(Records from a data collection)
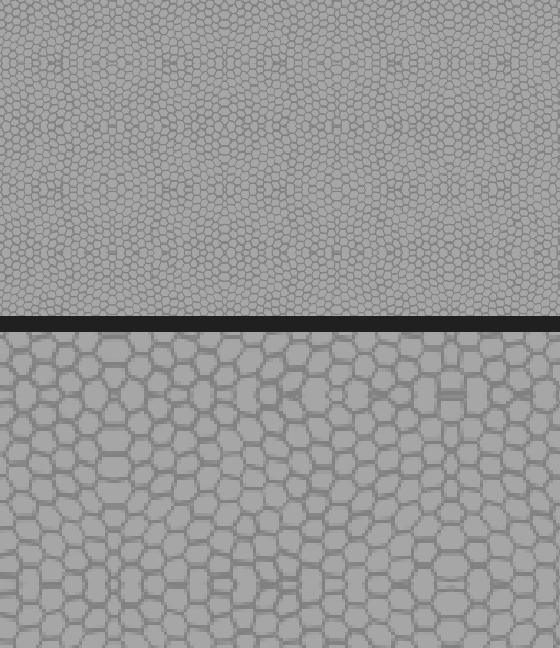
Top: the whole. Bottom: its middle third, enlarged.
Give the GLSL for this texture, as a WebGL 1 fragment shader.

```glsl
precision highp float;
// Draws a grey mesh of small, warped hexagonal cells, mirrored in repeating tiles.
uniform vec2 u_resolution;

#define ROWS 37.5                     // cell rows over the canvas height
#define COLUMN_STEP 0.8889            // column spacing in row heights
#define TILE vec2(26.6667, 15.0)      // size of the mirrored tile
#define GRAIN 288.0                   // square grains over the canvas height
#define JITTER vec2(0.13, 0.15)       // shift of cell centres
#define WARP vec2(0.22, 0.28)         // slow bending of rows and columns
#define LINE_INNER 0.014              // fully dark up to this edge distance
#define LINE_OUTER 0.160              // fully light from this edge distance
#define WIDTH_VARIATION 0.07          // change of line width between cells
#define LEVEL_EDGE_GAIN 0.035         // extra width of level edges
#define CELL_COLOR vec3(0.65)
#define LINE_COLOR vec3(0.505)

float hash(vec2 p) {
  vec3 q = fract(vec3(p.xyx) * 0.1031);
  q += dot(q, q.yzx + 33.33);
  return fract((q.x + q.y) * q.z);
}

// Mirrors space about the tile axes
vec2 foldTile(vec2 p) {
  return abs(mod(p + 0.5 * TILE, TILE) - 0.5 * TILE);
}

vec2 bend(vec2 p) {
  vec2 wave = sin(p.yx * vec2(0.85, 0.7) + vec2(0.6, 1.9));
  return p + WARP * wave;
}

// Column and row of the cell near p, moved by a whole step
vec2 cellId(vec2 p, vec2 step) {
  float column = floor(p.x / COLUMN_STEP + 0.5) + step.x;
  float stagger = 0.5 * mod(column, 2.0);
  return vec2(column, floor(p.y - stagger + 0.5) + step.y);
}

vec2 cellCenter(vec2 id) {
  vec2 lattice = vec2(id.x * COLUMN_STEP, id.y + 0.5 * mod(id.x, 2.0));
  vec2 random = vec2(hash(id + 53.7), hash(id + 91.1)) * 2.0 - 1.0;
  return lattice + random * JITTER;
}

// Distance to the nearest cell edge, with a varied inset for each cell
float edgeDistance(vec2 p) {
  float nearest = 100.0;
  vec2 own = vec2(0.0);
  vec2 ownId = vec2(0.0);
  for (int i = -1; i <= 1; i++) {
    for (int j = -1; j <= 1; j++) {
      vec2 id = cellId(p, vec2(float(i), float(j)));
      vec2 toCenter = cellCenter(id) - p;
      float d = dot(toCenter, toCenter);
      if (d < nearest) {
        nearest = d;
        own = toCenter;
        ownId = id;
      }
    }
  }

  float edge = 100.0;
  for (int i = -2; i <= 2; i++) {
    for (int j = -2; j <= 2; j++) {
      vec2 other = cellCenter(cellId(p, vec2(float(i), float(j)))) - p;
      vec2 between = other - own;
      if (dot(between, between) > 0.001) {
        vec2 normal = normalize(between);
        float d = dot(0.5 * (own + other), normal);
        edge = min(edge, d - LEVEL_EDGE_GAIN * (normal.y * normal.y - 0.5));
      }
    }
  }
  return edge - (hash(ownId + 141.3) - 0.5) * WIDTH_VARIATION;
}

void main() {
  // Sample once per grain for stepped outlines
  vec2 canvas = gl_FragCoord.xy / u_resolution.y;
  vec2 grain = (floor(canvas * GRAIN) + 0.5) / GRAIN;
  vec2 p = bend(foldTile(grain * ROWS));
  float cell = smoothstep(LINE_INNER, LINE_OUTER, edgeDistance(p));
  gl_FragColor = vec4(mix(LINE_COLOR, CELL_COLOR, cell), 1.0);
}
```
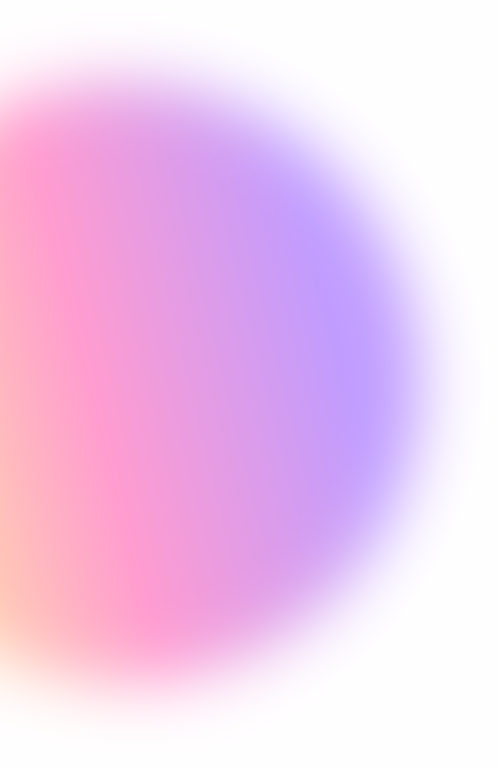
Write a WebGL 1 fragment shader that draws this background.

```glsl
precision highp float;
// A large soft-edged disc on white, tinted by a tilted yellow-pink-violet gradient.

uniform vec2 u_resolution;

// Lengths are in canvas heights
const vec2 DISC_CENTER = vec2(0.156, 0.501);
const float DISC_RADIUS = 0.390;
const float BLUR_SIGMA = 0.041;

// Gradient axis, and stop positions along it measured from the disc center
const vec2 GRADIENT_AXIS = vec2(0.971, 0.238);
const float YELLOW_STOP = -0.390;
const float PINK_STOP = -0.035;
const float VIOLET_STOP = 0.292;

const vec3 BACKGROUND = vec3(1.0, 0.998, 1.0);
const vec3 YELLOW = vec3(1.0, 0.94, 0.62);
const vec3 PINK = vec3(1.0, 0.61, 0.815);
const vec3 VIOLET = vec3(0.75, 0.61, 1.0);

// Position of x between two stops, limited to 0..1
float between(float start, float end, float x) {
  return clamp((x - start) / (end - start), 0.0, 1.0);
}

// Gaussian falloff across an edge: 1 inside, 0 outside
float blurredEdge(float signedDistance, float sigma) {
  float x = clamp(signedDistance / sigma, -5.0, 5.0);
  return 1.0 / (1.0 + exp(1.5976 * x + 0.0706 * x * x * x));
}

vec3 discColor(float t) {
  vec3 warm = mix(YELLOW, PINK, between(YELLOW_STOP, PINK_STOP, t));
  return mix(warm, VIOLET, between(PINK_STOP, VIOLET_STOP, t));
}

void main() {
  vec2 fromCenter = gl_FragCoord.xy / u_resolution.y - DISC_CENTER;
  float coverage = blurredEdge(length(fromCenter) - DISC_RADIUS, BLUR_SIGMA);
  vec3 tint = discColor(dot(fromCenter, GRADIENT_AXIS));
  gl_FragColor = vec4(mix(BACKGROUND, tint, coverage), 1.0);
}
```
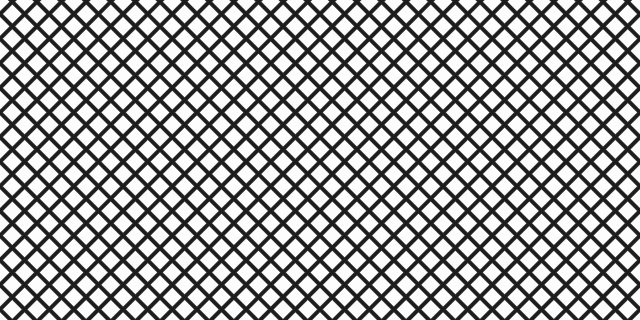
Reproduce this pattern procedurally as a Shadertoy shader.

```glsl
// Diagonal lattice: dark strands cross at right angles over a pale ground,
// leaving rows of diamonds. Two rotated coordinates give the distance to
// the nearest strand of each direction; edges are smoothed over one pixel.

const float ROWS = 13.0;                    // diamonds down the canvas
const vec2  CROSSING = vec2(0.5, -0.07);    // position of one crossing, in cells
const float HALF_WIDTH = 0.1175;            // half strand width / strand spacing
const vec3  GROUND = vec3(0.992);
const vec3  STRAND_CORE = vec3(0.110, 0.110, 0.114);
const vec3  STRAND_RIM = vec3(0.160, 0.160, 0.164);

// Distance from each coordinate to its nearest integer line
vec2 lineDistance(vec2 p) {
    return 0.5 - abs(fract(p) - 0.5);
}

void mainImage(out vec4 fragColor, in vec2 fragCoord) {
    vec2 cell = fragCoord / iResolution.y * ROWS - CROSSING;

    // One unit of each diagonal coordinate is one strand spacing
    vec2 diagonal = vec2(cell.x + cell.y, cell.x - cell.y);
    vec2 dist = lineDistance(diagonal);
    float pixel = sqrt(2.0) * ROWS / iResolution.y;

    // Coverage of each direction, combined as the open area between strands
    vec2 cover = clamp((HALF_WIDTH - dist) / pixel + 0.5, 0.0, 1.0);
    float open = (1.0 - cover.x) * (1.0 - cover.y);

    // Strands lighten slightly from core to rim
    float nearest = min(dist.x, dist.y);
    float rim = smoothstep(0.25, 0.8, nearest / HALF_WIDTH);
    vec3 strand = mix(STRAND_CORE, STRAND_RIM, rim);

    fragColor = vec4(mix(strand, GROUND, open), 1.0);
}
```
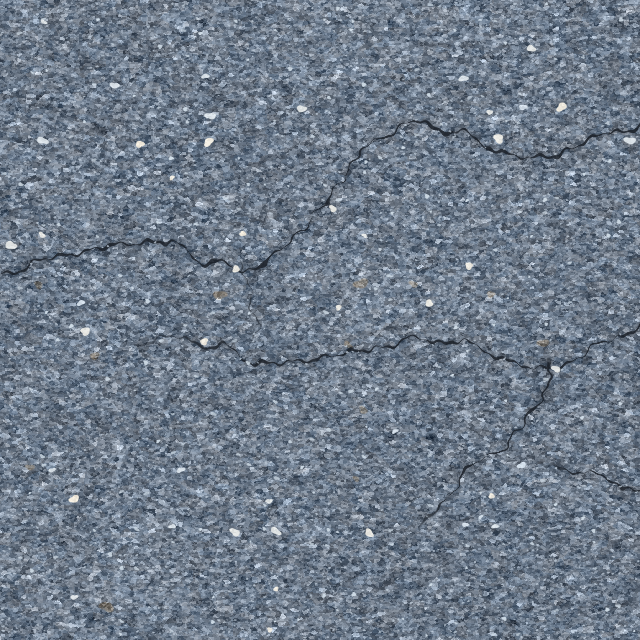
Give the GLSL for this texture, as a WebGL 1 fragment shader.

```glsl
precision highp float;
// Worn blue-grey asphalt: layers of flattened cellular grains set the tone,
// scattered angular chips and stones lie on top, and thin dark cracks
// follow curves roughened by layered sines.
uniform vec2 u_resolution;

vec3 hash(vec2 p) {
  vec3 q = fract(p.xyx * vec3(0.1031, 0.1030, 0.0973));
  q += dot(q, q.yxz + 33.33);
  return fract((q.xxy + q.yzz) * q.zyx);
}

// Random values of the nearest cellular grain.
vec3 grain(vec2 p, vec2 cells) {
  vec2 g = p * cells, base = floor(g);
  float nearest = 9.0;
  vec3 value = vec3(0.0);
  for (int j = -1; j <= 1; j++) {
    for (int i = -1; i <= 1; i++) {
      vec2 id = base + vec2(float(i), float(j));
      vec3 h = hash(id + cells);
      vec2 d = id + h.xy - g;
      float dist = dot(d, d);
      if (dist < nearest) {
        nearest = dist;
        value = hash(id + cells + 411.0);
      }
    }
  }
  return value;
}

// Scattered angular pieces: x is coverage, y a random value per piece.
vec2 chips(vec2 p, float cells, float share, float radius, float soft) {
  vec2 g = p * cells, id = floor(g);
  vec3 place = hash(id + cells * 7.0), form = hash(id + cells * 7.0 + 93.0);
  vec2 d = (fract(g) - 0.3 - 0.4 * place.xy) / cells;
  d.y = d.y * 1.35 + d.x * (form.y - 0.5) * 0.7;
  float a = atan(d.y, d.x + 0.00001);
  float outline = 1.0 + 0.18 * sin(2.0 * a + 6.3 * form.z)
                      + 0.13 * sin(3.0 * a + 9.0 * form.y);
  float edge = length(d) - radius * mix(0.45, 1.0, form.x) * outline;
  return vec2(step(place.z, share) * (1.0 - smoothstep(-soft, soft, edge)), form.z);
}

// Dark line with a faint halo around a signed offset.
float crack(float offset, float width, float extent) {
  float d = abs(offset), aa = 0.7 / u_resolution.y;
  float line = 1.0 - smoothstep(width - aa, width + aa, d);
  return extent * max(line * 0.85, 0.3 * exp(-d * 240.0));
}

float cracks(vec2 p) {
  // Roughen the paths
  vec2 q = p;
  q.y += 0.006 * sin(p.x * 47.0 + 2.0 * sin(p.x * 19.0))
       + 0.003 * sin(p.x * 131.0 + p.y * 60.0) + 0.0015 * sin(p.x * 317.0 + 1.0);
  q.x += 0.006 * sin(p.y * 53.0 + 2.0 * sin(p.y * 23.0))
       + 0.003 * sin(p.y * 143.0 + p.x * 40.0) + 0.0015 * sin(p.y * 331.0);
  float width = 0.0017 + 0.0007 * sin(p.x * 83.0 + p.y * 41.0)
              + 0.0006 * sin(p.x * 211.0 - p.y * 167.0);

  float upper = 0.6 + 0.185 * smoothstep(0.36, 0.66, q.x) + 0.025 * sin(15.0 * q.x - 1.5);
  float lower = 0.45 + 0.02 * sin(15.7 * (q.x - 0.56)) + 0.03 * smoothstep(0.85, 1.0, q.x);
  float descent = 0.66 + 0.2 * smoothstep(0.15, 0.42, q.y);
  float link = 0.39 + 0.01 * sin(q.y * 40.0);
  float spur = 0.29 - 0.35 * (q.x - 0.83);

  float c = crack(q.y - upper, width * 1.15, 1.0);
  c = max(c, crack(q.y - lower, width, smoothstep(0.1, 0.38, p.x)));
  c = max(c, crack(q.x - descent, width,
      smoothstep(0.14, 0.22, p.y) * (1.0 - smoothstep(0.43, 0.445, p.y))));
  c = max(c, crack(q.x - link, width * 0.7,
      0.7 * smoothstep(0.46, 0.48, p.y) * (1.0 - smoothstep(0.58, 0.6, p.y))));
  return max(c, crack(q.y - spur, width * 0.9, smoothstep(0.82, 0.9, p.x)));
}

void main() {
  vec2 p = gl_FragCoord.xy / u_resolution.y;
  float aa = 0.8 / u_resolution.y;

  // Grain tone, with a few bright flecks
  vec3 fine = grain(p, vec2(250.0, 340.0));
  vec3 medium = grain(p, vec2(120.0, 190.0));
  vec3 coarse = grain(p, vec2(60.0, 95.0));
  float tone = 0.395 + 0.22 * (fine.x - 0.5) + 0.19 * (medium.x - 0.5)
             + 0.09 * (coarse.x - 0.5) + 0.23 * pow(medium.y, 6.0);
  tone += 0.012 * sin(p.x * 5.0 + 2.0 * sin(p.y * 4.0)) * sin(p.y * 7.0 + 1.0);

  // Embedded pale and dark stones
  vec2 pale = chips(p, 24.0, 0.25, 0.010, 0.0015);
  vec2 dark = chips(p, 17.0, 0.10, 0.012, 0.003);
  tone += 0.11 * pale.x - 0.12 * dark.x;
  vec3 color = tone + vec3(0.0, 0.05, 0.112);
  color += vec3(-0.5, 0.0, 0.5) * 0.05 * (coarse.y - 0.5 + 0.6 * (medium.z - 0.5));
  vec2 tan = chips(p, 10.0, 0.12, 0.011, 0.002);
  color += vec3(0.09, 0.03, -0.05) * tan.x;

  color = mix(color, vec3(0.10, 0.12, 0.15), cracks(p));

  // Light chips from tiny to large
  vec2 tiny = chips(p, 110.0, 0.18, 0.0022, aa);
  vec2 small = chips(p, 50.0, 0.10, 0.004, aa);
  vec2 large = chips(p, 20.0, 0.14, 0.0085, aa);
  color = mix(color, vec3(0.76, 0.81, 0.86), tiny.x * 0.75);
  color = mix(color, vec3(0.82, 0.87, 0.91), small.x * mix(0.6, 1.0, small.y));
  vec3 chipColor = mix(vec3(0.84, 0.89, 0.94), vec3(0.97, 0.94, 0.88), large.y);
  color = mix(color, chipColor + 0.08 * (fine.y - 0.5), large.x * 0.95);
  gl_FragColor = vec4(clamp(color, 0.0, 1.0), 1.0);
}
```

WORK TO COMPLETE = Within the data above, filter for lines containing the word "fract" and copy each one.

ANSWER FOR THIS EXERCISE =
  vec3 q = fract(vec3(p.xyx) * 0.1031);
  return fract((q.x + q.y) * q.z);
    return 0.5 - abs(fract(p) - 0.5);
  vec3 q = fract(p.xyx * vec3(0.1031, 0.1030, 0.0973));
  return fract((q.xxy + q.yzz) * q.zyx);
  vec2 d = (fract(g) - 0.3 - 0.4 * place.xy) / cells;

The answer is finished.